++++ DATA UNDER STUDY ++++

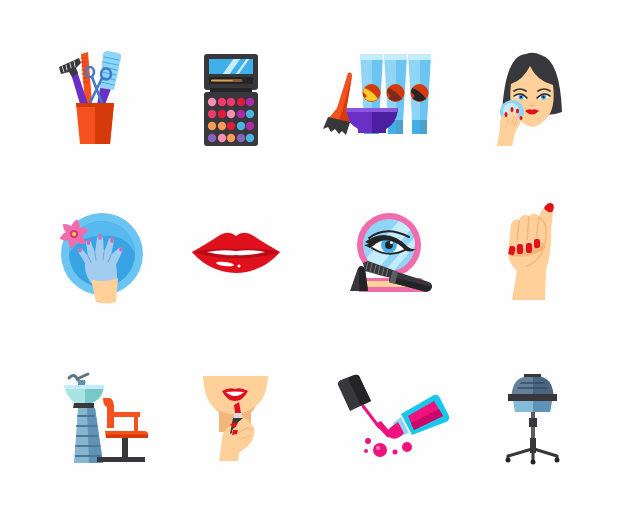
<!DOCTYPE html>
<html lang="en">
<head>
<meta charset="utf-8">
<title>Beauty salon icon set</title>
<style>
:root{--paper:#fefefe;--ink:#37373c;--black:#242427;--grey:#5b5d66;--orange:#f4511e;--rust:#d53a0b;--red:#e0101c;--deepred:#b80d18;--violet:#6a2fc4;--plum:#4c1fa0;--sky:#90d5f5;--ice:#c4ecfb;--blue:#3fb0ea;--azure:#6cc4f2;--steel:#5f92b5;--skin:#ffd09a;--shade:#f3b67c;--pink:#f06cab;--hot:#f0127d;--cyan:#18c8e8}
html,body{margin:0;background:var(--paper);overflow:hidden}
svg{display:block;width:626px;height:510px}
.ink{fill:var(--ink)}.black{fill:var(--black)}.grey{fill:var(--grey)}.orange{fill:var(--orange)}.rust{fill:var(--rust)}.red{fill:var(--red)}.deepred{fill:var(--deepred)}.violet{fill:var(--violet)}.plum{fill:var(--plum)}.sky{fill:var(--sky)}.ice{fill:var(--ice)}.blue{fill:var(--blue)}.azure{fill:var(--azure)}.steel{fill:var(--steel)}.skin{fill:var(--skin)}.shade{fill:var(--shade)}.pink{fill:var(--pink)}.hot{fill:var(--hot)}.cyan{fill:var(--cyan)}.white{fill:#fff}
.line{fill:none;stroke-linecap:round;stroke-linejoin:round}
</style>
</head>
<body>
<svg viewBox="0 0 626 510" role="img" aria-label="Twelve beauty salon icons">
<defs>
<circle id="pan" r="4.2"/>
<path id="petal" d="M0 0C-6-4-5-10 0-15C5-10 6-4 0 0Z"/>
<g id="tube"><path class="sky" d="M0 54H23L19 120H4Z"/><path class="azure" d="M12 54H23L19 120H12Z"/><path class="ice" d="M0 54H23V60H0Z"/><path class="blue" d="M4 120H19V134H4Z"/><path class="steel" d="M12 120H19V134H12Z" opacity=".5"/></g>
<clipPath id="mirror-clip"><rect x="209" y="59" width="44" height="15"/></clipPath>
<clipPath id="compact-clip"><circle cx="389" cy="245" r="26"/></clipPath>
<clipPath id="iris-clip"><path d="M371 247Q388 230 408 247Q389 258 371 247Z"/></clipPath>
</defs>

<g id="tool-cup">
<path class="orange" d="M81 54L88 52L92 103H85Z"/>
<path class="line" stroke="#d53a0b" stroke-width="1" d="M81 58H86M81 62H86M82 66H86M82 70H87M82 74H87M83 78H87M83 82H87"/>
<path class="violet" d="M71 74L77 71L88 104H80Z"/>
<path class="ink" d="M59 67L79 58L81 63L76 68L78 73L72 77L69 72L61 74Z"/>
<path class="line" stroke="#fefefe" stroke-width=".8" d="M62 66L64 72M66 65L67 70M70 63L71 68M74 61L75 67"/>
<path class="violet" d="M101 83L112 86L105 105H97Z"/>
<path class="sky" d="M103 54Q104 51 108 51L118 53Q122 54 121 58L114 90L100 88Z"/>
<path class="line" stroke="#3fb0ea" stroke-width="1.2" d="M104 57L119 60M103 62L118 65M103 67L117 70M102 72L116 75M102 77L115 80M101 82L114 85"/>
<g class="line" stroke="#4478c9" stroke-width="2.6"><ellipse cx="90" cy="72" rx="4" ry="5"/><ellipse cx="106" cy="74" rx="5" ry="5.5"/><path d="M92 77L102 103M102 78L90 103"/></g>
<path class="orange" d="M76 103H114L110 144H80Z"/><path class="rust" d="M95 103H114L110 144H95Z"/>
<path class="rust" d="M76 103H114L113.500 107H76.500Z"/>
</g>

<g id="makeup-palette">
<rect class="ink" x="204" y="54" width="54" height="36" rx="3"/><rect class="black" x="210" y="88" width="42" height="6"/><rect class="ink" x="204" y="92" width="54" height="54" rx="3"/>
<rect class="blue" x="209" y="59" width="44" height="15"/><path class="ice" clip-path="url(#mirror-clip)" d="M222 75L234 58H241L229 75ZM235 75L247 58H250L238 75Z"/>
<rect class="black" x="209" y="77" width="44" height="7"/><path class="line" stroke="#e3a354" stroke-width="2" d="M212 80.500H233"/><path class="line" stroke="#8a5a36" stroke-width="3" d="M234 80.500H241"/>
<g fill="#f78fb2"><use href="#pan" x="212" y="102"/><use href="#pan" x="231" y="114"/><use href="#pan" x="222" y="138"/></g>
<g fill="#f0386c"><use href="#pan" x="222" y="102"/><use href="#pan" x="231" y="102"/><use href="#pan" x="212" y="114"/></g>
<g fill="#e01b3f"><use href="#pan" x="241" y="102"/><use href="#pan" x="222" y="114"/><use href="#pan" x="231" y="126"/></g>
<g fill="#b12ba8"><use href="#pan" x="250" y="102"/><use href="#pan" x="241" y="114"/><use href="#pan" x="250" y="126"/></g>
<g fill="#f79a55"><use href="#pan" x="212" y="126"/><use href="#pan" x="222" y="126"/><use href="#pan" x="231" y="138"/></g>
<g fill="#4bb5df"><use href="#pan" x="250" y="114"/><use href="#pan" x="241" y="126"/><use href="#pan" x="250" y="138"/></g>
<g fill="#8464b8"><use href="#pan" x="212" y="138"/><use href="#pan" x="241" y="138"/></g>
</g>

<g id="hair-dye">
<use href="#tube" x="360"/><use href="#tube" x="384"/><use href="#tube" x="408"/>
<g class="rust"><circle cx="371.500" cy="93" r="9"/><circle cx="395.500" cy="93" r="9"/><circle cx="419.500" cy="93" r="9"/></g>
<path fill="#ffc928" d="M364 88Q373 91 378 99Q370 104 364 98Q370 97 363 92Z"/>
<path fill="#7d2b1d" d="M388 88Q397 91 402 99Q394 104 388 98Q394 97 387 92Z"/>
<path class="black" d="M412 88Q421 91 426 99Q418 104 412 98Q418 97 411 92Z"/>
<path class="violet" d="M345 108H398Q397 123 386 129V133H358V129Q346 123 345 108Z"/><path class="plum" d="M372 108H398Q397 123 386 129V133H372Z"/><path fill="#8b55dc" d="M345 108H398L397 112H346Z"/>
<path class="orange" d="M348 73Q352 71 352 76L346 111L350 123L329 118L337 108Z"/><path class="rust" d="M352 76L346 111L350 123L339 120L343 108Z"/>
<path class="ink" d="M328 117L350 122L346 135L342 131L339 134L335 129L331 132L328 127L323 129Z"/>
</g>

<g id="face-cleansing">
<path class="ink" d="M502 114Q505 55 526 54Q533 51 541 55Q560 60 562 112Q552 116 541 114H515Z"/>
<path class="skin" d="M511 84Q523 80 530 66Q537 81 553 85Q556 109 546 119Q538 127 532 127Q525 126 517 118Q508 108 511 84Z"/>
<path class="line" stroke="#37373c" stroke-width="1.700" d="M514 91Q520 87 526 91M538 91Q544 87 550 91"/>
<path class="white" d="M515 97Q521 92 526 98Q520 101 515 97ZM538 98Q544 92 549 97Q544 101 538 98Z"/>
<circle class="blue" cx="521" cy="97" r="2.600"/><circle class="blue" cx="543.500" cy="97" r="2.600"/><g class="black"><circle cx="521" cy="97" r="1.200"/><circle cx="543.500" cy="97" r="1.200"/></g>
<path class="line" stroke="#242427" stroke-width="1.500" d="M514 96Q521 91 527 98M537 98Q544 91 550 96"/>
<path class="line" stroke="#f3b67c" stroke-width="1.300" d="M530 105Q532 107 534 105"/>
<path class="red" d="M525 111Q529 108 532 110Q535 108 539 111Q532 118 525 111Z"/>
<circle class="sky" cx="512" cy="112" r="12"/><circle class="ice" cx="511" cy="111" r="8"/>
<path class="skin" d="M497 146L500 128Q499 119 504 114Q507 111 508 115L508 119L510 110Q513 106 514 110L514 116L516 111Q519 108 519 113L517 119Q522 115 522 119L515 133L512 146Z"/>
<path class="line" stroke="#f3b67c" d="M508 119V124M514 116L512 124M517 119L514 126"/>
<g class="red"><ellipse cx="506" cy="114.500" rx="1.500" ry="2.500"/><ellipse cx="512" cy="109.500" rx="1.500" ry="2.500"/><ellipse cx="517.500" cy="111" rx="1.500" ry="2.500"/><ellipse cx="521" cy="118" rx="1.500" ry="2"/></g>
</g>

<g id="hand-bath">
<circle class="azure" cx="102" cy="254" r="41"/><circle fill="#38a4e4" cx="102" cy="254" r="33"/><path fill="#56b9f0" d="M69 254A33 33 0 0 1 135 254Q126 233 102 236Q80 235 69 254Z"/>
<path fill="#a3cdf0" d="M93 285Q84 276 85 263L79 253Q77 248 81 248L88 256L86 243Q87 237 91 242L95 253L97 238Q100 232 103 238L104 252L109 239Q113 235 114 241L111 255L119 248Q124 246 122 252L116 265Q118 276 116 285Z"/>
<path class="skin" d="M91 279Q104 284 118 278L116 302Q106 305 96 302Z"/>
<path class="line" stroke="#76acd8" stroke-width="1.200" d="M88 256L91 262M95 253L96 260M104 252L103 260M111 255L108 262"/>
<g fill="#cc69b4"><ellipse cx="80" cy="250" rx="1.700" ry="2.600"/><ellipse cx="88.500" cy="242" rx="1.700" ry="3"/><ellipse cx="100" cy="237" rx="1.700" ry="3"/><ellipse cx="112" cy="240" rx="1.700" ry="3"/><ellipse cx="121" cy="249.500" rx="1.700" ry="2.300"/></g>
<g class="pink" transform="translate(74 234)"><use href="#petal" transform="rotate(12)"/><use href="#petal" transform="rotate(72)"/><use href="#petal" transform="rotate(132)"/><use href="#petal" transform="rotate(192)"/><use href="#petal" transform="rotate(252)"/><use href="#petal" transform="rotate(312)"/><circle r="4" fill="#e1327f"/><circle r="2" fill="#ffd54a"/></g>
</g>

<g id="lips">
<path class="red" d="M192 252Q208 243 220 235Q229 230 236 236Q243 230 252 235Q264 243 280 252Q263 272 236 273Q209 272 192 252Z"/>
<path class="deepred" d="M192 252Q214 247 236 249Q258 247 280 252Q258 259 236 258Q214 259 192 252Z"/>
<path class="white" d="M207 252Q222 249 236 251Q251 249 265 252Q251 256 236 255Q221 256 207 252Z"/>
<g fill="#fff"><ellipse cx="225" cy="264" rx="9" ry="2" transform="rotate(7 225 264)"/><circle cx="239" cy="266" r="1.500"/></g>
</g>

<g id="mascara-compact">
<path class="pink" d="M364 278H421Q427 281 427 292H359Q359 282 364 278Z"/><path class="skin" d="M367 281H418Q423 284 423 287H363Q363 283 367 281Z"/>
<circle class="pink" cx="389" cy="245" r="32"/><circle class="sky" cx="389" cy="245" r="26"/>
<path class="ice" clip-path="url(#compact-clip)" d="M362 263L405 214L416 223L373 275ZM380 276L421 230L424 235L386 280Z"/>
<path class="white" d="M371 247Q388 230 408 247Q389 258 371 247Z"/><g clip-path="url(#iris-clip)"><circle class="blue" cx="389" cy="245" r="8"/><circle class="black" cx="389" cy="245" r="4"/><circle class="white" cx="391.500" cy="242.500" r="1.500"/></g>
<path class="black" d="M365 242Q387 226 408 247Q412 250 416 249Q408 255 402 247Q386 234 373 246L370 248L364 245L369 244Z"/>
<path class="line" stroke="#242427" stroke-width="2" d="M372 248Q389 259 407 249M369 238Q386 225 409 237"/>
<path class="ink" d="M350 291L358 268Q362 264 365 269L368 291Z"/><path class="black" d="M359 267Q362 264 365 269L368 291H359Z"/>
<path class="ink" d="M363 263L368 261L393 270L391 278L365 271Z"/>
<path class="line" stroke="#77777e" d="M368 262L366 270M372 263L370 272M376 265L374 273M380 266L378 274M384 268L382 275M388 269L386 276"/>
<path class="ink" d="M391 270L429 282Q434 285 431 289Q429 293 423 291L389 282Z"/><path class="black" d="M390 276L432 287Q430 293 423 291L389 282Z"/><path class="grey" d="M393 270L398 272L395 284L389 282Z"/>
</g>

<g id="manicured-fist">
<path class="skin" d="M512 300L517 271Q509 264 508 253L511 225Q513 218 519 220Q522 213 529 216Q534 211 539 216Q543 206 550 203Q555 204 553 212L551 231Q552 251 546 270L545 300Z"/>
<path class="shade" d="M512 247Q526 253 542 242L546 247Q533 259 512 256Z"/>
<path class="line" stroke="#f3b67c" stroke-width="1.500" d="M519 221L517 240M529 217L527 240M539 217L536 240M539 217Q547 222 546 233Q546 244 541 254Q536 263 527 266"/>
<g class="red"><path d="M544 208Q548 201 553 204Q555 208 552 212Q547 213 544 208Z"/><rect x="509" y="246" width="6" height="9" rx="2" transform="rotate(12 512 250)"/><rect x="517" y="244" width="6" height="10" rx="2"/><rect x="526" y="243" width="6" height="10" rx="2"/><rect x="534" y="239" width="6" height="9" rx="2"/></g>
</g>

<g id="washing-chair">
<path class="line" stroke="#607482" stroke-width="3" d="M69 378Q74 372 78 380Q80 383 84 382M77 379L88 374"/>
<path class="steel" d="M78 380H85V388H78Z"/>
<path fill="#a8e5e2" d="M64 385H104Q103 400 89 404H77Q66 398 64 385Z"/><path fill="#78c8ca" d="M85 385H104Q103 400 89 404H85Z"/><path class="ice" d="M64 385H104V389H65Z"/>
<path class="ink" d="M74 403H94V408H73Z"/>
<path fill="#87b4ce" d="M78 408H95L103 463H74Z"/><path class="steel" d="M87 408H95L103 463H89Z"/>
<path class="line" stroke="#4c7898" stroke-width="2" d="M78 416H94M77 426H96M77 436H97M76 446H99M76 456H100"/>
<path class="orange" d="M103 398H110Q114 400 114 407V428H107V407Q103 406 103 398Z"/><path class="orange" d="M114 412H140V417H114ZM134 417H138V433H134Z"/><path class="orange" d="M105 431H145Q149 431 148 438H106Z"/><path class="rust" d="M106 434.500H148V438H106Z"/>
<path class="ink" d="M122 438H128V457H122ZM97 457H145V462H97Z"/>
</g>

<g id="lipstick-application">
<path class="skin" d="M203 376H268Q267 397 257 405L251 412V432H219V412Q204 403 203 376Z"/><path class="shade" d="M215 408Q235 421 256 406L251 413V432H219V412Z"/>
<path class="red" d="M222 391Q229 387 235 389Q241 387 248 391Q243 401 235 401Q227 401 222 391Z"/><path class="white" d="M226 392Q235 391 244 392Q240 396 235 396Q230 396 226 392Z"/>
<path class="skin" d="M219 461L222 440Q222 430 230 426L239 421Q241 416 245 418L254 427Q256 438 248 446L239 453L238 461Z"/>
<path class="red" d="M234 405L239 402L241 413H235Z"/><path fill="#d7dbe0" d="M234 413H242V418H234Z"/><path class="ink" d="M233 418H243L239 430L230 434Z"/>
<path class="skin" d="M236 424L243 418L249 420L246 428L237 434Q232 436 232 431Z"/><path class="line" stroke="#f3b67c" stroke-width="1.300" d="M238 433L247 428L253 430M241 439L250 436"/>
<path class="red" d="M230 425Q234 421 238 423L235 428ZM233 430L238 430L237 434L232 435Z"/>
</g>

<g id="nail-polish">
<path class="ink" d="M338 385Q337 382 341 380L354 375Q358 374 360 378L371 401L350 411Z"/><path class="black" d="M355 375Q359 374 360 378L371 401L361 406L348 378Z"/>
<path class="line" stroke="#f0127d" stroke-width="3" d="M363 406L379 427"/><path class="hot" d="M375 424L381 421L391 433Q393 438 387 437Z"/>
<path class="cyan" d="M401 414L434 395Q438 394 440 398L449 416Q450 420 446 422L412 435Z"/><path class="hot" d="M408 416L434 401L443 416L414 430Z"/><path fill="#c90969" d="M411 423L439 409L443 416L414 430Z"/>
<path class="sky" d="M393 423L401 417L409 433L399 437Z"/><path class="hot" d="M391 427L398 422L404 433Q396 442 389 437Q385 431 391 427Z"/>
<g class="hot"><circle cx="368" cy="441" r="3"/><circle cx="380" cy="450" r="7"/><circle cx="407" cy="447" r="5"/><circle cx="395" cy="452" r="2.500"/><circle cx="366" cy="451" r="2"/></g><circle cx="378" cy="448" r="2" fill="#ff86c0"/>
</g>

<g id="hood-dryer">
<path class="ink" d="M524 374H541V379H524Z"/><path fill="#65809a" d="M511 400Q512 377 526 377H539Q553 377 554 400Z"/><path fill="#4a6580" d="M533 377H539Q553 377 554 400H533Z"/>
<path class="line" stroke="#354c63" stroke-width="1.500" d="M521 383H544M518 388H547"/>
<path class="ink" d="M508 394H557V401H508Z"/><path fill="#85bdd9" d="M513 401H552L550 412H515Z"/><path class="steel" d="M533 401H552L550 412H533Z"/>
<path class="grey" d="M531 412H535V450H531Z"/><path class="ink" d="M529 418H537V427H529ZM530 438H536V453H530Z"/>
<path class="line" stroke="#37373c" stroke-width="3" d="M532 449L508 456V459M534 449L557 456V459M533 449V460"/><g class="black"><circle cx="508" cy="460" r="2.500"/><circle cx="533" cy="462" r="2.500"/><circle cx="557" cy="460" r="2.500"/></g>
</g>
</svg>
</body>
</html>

++++

PROBLEM DESCRIPTION: Begin with the line above that has "247Q526 253 542" and continue through the line that has "221L517 240M529 217L527", setting each one down exactly. Stop there.

RESULT BELOW:
<path class="shade" d="M512 247Q526 253 542 242L546 247Q533 259 512 256Z"/>
<path class="line" stroke="#f3b67c" stroke-width="1.500" d="M519 221L517 240M529 217L527 240M539 217L536 240M539 217Q547 222 546 233Q546 244 541 254Q536 263 527 266"/>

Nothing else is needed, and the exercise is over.